What to do >> Take every line from the data that has the word "composition" in it.

Data section >>

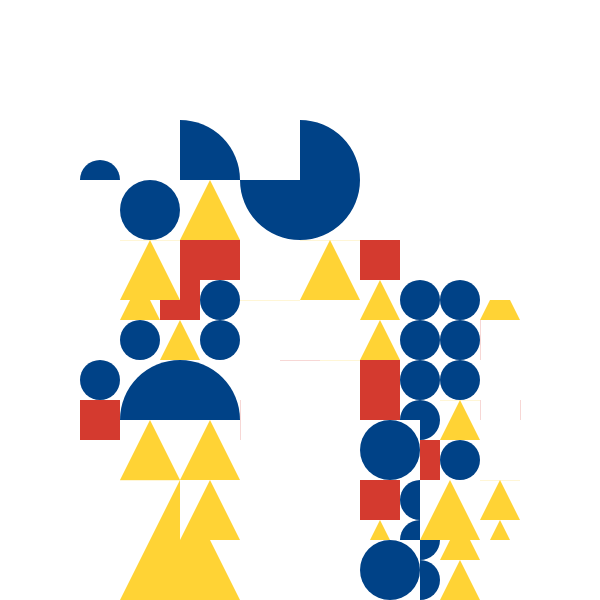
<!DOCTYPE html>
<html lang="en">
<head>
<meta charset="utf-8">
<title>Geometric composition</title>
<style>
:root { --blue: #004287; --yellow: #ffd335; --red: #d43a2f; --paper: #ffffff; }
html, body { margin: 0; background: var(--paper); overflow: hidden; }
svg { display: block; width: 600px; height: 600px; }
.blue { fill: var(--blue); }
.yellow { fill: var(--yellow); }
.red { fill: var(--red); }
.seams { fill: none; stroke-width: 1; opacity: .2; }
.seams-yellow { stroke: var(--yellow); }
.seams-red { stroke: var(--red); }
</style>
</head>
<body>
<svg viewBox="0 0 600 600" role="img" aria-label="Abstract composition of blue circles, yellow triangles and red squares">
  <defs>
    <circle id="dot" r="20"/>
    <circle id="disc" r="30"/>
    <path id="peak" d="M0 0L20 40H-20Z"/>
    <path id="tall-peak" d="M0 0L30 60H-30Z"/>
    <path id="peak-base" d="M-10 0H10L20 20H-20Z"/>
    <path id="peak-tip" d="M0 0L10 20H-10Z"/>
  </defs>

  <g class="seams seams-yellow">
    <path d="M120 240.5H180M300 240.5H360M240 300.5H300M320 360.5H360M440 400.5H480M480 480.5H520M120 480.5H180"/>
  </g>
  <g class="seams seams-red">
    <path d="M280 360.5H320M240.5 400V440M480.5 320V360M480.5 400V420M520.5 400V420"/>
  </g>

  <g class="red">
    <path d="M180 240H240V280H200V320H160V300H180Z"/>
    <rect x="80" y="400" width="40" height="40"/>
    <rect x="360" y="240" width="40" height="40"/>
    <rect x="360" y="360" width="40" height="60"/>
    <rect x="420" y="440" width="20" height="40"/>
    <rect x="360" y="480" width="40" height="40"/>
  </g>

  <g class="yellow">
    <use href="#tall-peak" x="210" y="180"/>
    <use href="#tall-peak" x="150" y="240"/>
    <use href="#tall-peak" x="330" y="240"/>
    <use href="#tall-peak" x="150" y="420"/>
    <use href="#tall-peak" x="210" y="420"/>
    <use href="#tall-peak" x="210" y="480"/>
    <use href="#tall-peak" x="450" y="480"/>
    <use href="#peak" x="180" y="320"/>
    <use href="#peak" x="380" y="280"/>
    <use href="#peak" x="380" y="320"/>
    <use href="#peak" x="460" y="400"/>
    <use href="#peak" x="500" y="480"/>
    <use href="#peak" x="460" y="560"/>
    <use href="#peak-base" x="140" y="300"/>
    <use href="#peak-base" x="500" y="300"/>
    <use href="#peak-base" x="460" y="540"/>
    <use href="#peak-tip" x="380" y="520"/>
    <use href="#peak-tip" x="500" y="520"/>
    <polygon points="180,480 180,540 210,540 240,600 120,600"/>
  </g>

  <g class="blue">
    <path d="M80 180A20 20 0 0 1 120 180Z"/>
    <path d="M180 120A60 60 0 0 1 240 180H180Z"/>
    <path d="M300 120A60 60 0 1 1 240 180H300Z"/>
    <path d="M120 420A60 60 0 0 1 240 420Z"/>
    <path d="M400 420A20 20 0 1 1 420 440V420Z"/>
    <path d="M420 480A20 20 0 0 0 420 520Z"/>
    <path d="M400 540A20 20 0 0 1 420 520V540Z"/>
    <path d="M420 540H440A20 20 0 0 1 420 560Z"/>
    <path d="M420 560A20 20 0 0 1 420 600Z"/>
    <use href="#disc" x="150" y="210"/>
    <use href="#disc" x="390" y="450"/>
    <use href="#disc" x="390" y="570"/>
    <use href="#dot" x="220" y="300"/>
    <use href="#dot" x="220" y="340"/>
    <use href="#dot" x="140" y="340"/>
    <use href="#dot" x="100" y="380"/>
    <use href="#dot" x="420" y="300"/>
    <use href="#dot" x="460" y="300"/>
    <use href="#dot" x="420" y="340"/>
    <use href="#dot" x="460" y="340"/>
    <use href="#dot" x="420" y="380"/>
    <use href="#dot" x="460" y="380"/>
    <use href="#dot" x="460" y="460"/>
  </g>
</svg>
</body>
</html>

Solved exercise >>
<title>Geometric composition</title>
<svg viewBox="0 0 600 600" role="img" aria-label="Abstract composition of blue circles, yellow triangles and red squares">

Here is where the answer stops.